The new high-speed video system from Mikrotron may be just the right solution when it is necessary to analyse quick processes in industry or research. MotionBlitz LTR1 for long-time recording will be presented for the first time at VISION 2010. Thanks to an extremely light-sensitive and compact camera from the EoSens Series, video recordings of up t0 165 minutes can be made directly on the hard disk with a full image resolution of 1,280 x 1,024 pixels and 506 fps. The integrated region of interest (ROI) function allows variable arrangement of image fields in terms of their position, resolution and speed, and facilitates recording frequencies of up to 30,000 fps. LTR1 is offered as a complete system comprising a 19” rack PC, a compact 1.3 megapixel CMOS camera, a CameraLink frame grabber, cables and operating software. “Thanks to the high-speed LTR1 video system, turbulences in liquids or gases, the behaviour of fine dust in a vacuum or processes in medical diagnostics can be ideally observed”, says Jürgen Zimmermann, managing director of Mikrotron.

Stemmer Imaging will exhibit a very special highlight at Vision 2010. The company will present the LQ-200CL, a world innovation of the Danish industrial camera manufacturer JAI. This 4 CCD line camera can simultaneously record image data in the red, green, blue and near infrared range (NIR). “As the only industrial 4 CCD line camera available on the market with a prism block, it works with a dichromatic hard material coating,” says Peter Stiefenhöfer, marketing manager at Stemmer Imaging. The four CCD sensors are mounted on this specially developed optical prism, which divides the light into red, green, blue and green NIR color channels. Their precise alignment on the same optical axis is ensured by means of a patented alignment method. The camera records a maximum of 19,048 lines per second. “Thanks to the NIR sensor, it is now possible to detect a large number of additional defects. The prism block technology eliminates the complex configuration of the system, which is normally required in trilinear line cameras,” adds Stiefenhöfer. A large number of pre-processing functions are also available, e.g. flat field correction, gamma correction and gain correction, as well as manual or automatic white balance.
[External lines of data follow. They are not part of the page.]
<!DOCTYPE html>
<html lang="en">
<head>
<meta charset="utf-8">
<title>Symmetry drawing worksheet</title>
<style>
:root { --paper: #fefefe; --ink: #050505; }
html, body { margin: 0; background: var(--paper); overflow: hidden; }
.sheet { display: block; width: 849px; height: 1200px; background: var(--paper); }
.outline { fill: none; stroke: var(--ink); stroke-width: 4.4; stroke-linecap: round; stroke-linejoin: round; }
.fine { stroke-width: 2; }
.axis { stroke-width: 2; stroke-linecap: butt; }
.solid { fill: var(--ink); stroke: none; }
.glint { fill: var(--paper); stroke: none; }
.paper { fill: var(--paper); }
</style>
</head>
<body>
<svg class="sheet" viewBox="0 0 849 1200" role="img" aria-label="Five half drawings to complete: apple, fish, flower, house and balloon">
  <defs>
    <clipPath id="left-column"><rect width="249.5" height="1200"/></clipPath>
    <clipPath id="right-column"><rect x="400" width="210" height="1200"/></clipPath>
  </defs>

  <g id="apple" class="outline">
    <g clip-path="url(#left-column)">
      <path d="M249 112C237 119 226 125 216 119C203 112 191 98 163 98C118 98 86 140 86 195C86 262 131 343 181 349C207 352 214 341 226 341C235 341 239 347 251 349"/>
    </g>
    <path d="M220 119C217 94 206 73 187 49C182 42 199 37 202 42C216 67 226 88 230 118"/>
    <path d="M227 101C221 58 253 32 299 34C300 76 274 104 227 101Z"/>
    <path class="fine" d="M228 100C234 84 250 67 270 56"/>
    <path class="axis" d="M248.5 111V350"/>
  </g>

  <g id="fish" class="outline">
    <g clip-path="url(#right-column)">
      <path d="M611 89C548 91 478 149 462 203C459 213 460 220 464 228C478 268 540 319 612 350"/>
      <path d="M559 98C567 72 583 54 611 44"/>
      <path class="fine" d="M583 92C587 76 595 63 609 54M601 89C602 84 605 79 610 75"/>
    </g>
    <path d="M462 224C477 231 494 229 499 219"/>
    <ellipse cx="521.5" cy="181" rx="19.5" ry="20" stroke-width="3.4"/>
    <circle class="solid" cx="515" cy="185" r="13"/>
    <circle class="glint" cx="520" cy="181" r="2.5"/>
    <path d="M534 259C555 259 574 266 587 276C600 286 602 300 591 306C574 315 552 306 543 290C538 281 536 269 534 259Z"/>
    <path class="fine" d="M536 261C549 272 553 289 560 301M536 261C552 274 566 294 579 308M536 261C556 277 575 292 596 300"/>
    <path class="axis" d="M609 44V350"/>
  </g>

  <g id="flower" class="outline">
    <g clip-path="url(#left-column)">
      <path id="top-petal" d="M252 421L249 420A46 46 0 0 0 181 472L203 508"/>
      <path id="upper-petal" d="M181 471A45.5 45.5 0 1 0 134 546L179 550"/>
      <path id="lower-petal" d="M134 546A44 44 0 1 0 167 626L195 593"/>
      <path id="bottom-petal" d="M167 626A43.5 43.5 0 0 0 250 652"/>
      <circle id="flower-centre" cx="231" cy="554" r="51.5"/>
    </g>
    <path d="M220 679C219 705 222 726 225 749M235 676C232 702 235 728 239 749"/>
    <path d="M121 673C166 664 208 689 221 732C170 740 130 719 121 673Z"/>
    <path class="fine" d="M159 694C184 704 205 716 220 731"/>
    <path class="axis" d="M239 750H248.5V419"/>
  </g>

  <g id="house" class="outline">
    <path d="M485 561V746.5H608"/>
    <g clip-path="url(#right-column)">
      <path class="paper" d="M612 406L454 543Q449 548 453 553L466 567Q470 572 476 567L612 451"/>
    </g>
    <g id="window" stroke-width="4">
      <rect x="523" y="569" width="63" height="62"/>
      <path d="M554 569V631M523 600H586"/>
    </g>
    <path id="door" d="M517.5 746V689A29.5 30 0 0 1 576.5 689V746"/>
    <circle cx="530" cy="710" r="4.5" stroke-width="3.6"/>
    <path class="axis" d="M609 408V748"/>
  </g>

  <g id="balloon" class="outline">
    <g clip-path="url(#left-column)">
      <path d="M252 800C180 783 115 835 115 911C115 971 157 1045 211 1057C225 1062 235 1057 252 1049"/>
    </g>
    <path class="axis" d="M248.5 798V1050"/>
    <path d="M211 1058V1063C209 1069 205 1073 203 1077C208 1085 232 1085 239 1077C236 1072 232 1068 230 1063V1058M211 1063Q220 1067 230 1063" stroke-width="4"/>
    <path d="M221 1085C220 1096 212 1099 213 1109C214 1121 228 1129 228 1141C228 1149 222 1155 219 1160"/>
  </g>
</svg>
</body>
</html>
As an international showcase with around 300 exhibitors of machine vision technologies, Vision 2010 will present the following products on a total gross exhibition area of 20,000 square metres in Halls 4 and 6 at the New Stuttgart Trade Fair Centre: innovative camera systems, vision sensors, frame grabbers, illumination, lasers, optics/lenses, optical filters, accessories, software libraries, application-specific machine vision systems, configurable machine vision systems and complete solutions and services. The extended “Integration Area” and the “Application Park” will re-emphasise the user proximity of Vision 2010. The extremely diverse accompanying programme will also inform experts about the latest state of the art, will provide innovative solutions and will promote the exchange of know-how.